Don’t takeoff until you have checked the fuel level!

Jul 14, 2014

“This is your pilot speaking. Welcome aboard… please fasten your seatbelts and prepare for takeoff…  Our flight time today will 8 hours and 47 minutes… We will be landing  at 11:43 p.m. local time and during our flight today,  we expect to level off at an altitude of 11,000 feet… the weather ahead is clear , however  head winds may cause us to adjust our course  to avoid anticipated turbulence.”

You are settled comfortably in your seat. You’re relaxed, calm and ready for a safe flight to your favorite holiday retreat. Your thoughts are focused on the fun and relaxation that awaits you at your destination.  You have not spent a single second wondering: Does this plane have enough fuel to make it to our destination?

You are confident that someone has already done the calculations. They have taken the flight’s length along with altitude, speed, headwinds and any potential detours into consideration.

The trust you’ve put into the airlines to take care of these things is backed up by the regulations that keep the company in check and the knowledge that if they fail to do so, they will ultimately be held accountable, with severe consequences, if the plane should go down.

We put this kind of trust in people and institutions all the time. They have been required to develop a comprehensive, time tested system with effective checklists to make sure every possible variable has been considered.

When it comes to retirement, leaving the work force compares to a plane lifting off the runway. With that in mind, people should be able to feel a great deal of confidence that their savings and investments will be able to afford them to be comfortable for the entire second half of their life.

Unfortunately, the vast majority of financial planners are unwilling to assume the responsibility of ensuring you will safely complete your retirement journey. Unlike the airlines, the financial services industry do not see themselves as being responsible for answering the important questions such as: How much is enough? How long will the money last? Have we covered all of the contingencies?  Will I outlive my money?

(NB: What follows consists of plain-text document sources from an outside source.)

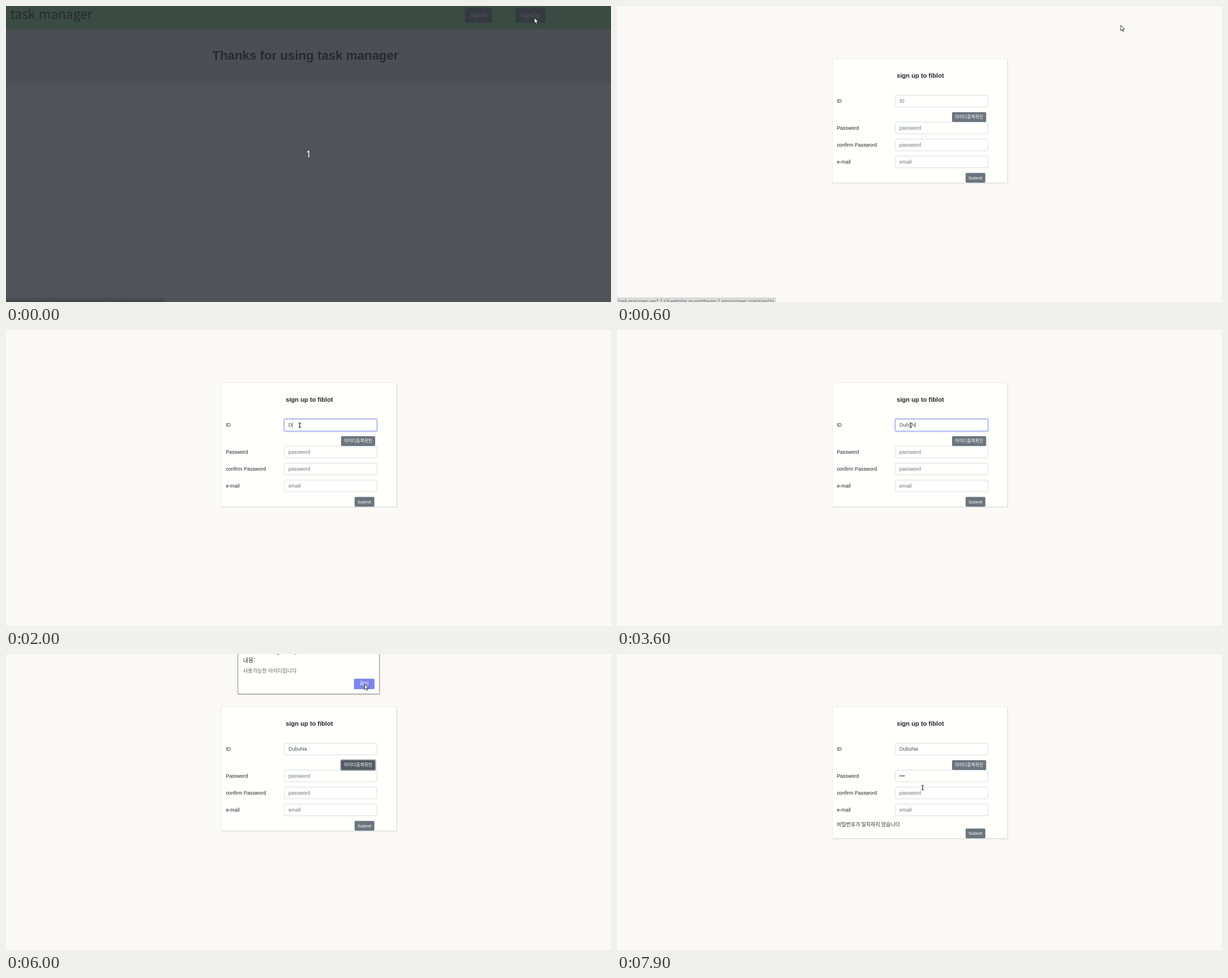
Animation of 1069 by 524 pixels, one loop 8 s. Source, as an HTML page:

```html
<!DOCTYPE html>
<html lang="ko">
<head>
<meta charset="utf-8">
<title>task manager</title>
<style>
html, body { margin: 0; width: 100%; height: 100%; overflow: hidden; background: #faf9f7; }
svg { display: block; font: 8.91px "Liberation Sans", "Noto Sans CJK KR", sans-serif; fill: #212529; }
.cjk { font-family: "Noto Sans CJK KR", "Noto Sans CJK", sans-serif; }
.noto { font-family: "Noto Sans", sans-serif; }
</style>
</head>
<body>
<svg id="stage" width="1069" height="524" viewBox="0 0 1069 524"></svg>
<script>
const stage = document.getElementById('stage');
const LOOP = 8000, STEP = 100;
const USER = 'DubuNa';
const GREY = '#6c757d', HOVER = '#5a6268', INK = '#495057';

// Pointer path: time, x, y
const PATH = [
  [0, 933.5, 21], [100, 932.5, 22], [300, 932.5, 22], [400, 931.5, 19.5], [500, 931.5, 19.5],
  [600, 890, 34], [700, 782.5, 64], [1100, 580, 138], [1200, 580, 138], [1300, 545, 164],
  [1500, 540, 166], [1600, 516, 169], [1700, 519, 168.5], [4000, 519, 168.5], [4400, 600, 161],
  [4700, 647.5, 187], [5300, 647.5, 187], [5400, 643, 163], [5500, 643, 163], [5800, 633.5, 53.5],
  [6000, 633.5, 53.5], [6200, 620, 120], [6300, 620, 120], [6500, 545, 216], [6700, 530, 284],
  [7700, 530, 284], [7900, 540, 236.5]
];
const INPUT_Y = [157.8, 205.3, 235.4, 265.5];

const clamp = v => Math.max(0, Math.min(1, v));
const within = (t, a, b) => t >= a && t < b;
// Rises at a and falls at b, each over a short transition
const fade = (t, a, b) => clamp((t - a + 50) / 150) * (1 - clamp((t - b + 50) / 150));

const rect = (x, y, w, h, fill, r = 0, more = '') =>
  `<rect x="${x}" y="${y}" width="${w}" height="${h}" rx="${r}" fill="${fill}" ${more}/>`;
const text = (x, y, s, size = 8.91, fill = '#212529', more = '') =>
  `<text x="${x}" y="${y}" font-size="${size}" fill="${fill}" ${more}>${s}</text>`;

function pointerAt(t) {
  const i = PATH.findLastIndex(p => p[0] <= t);
  const a = PATH[i], b = PATH[i + 1] || a;
  const k = b === a ? 0 : (t - a[0]) / (b[0] - a[0]);
  return [a[1] + (b[1] - a[1]) * k, a[2] + (b[2] - a[2]) * k];
}

function pointer(x, y, kind) {
  const shapes = {
    arrow: `<path d="M0 0V9.6L2.2 7.6L3.8 11L5.4 10.3L3.9 7H7Z" fill="#fff" stroke="#222" stroke-width=".9"/>`,
    hand: `<path d="M-1 6V.8a1 1 0 0 1 2 0V3.6L4.4 4.4Q5.4 4.7 5.2 6.2L4.5 10.4H0L-3.4 6.6Q-3.5 5.2 -2 5.6Z"
      fill="#fff" stroke="#222" stroke-width=".9"/>`,
    beam: ['#fff 2.4', '#222 1.2'].map(s => `<path d="M-2.2 -4Q0 -4 0 -3Q0 -4 2.2 -4M0 -3.5V3.5M-2.2 4Q0 4 0 3Q0 4 2.2 4"
      fill="none" stroke="${s.split(' ')[0]}" stroke-width="${s.split(' ')[1]}"/>`).join('')
  };
  return `<g transform="translate(${x} ${y})">${shapes[kind]}</g>`;
}

function home(hover) {
  return rect(0, 0, 1069, 42, '#86d18a') + rect(0, 42, 1069, 94.5, '#dfdfdb') +
    text(7.5, 23, 'task manager', 22.8, '#212529', 'class="cjk"') +
    text(364.6, 94.8, 'Thanks for using task manager', 22.27, '#212529', 'font-weight="700"') +
    rect(810.7, 3, 48.5, 26.7, GREY, 2.6) + text(820.2, 20.2, 'signIn', 11.14, '#fff') +
    rect(900, 3, 53.6, 26.7, hover ? HOVER : GREY, 2.6) + text(909.4, 20.2, 'signUp', 11.14, '#fff');
}

function status() {
  return rect(-3, 516.3, 284, 12, '#dadad8', 2.2, 'stroke="#cfcfcd" stroke-width=".5"') +
    text(2, 525.6, 'task-manager-ver1.1.s3-website.ap-northeast-2.amazonaws.com/signUp', 8.08, '#5c5f63', 'class="noto"');
}

function input(row, value, hint, glow) {
  const y = INPUT_Y[row];
  return rect(491.1, y - .8, 165, 22.7, 'none', 3, `stroke="#7b84ea" stroke-opacity="${glow * .42}" stroke-width="2"`) +
    rect(491.9, y + .2, 163.4, 20.7, '#fffffe', 2.2, 'stroke="#ced4da" stroke-width=".8"') +
    (glow ? rect(491.9, y + .2, 163.4, 20.7, 'none', 2.2, `stroke="#a5adee" stroke-opacity="${glow}" stroke-width=".8"`) : '') +
    text(499.1, y + 13.5, value || hint, 8.91, value ? INK : GREY);
}

function typed(t) {
  const n = [2000, 2600, 2600, 2700, 3600, 3900].filter(k => t >= k).length;
  return USER.slice(0, n);
}

function caret(t, id) {
  const on = within(t, 1400, 3300) || within(t, 3600, 4400);
  const widths = [0, 6.43, 11.4, 16.3, 21.3, 27.7, 32.7];
  return on ? rect(499.2 + widths[id.length], 163.2, .8, 9.6, INK) : '';
}

function form(t, hover) {
  const id = typed(t);
  const dots = '•'.repeat([6900, 7100, 7200].filter(k => t >= k).length);
  const grow = dots ? 13.4 : 0;
  const ring = fade(t, 4900, 6500);
  const check = within(t, 4900, 6200) ? '#545b62' : hover ? HOVER : GREY;
  const labels = ['ID', 'Password', 'confirm Password', 'e-mail'];
  return rect(380.5, 94, 310.6, 220.3 + grow, '#dbdbd9', 1) +
    rect(380.2, 93.2, 309.8, 219.8 + grow, '#fffffc', 0, 'stroke="#e2e2e0" stroke-width=".7"') +
    text(536, 127.2, 'sign up to fiblot', 11.14, '#212529', 'font-weight="700" text-anchor="middle"') +
    labels.map((s, i) => text(388.4, INPUT_Y[i] + 13.5, s)).join('') +
    input(0, id, 'ID', fade(t, 1400, 4900)) + caret(t, id) +
    input(1, dots, 'password', fade(t, 6500, 7500)) +
    (within(t, 6500, 7500) ? rect(499.2 + dots.length * 3.12, 210.7, .8, 9.6, INK) : '') +
    input(2, '', 'password', 0) + input(3, '', 'email', 0) +
    rect(591.2, 187.2, 62, 19, 'none', 2.4, `stroke="#6c757d" stroke-opacity="${ring * .55}" stroke-width="1.8"`) +
    rect(592, 188, 60.3, 17.3, check, 1.8) +
    text(597, 199.4, '아이디중복확인', 7.8, '#fff', 'class="cjk"') +
    (dots ? text(388.4, 305, '비밀번호가 일치하지 않습니다') : '') +
    rect(616, 295.5 + grow, 34.8, 17.3, GREY, 1.8) +
    text(620.9, 306.8 + grow, 'Submit', 7.8, '#fff');
}

function dialog(t) {
  return `<g class="cjk" opacity="${t < 5100 ? .7 : 1}">` +
    rect(409, -9, 251.6, 81.2, '#cfcfcd', 2.5) +
    rect(409.8, -10, 250, 80.8, '#fffffe', 2, 'stroke="#858585" stroke-width=".9"') +
    rect(478.5, 0, 3.6, .9, '#555') + rect(511, 0, 1.1, 1.4, '#555') +
    text(419, 15.3, '내용:', 10, '#333') +
    text(419, 32.8, '사용가능한 아이디입니다', 9.1, '#5f5f5f') +
    rect(614.8, 43.8, 36.3, 18.4, t >= 5800 ? '#7c85ea' : '#6b75e6', 2) +
    text(633, 56.1, '확인', 8.7, '#fff', 'text-anchor="middle"') + '</g>';
}

function draw(t) {
  const [x, y] = pointerAt(t);
  const onHome = t < 600, alert = within(t, 5000, 6100);
  const onCheck = !onHome && !alert && x > 592 && x < 652 && y > 186 && y < 205;
  const onInput = !onHome && x > 491 && x < 655 && INPUT_Y.some(top => y > top && y < top + 21);
  let kind = onInput && !alert ? 'beam' : 'arrow';
  if (onCheck || within(t, 100, 600) || within(t, 5000, 5400)) kind = 'hand';
  stage.innerHTML = rect(0, 0, 1069, 524, '#faf9f7') +
    (onHome ? home(t >= 100) : form(t, onCheck)) +
    (t < 1100 ? status() : '') +
    (alert ? dialog(t) : '') +
    (t < 100 ? rect(0, 0, 1069, 524, '#292d33', 0, 'opacity=".81"') +
      text(534.5, 268.2, '1', 17, '#fff', 'class="noto" text-anchor="middle"') : '') +
    pointer(x, y, kind);
}

let last = -1;
const start = performance.now();
function tick() {
  const t = Math.floor((performance.now() - start) % LOOP / STEP) * STEP;
  if (t !== last) draw(last = t);
  requestAnimationFrame(tick);
}
tick();
</script>
</body>
</html>
```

The financial services industry is satisfied with merely delivering solutions that will make us ‘Better Off’.  These solutions may get us closer to our destination – but is that what we are really looking for? Before we leave the security of our pay check behind are we not entitled to a time tested system with appropriate checklists to provide us with the confidence and peace of mind that we will not outlive our accumulated savings?

While all other industries are forced to do everything in their power to keep us safe and secure, the financial services industry has been not been held accountable to ensure that  unwanted outcomes are avoided. At the very least, they should be held responsible for warning us of outcomes that can be fairly accurately predicted?

The danger of outliving our money has been magnified by the fact that most of us are relying on the out of date retirement targets of previous generations. The retirement challenges for Baby Boomers are unprecedented because we are:

  • Leaving work earlier than ever before.
  • Living longer than ever before.
  • Expecting bigger lifestyles than ever before.
  • Saving less than ever before.

If we use the flight from New York to San Francisco as a proxy for the retirement journey of previous generations, then the distance of the retirement journey for Baby Boomers is better represented by the flight distance from New York to Hawaii.

If we continue to rely upon the simplistic Better Off” approaches employed by the financial services industry and fail to take the new longer distance of the journey into account, then metaphorically speaking, there is a pretty good chance that our retirement plans will crash into the Pacific Ocean.

I would love to hear your thoughts and opinions. How confident do feel about your financial future? When it comes to answering the questions: How much is enough? Do you have a substantiated dollar target that you are aiming to achieve? How confident are you that the number is correct?

Have you and your financial advisor been avoiding these questions altogether?

This blog was put in place to provide a forum to open up discussions about how we can build our confidence and achieve the peace of mind that we are going to be okay before we leave the safety and security of our pay check behind.  It is my hope that as a result of the dialogue created at this blog, we will be able to help more people to enjoy a fulfilling second half of life. I encourage you to reach out to other like minded individuals and direct them to this forum.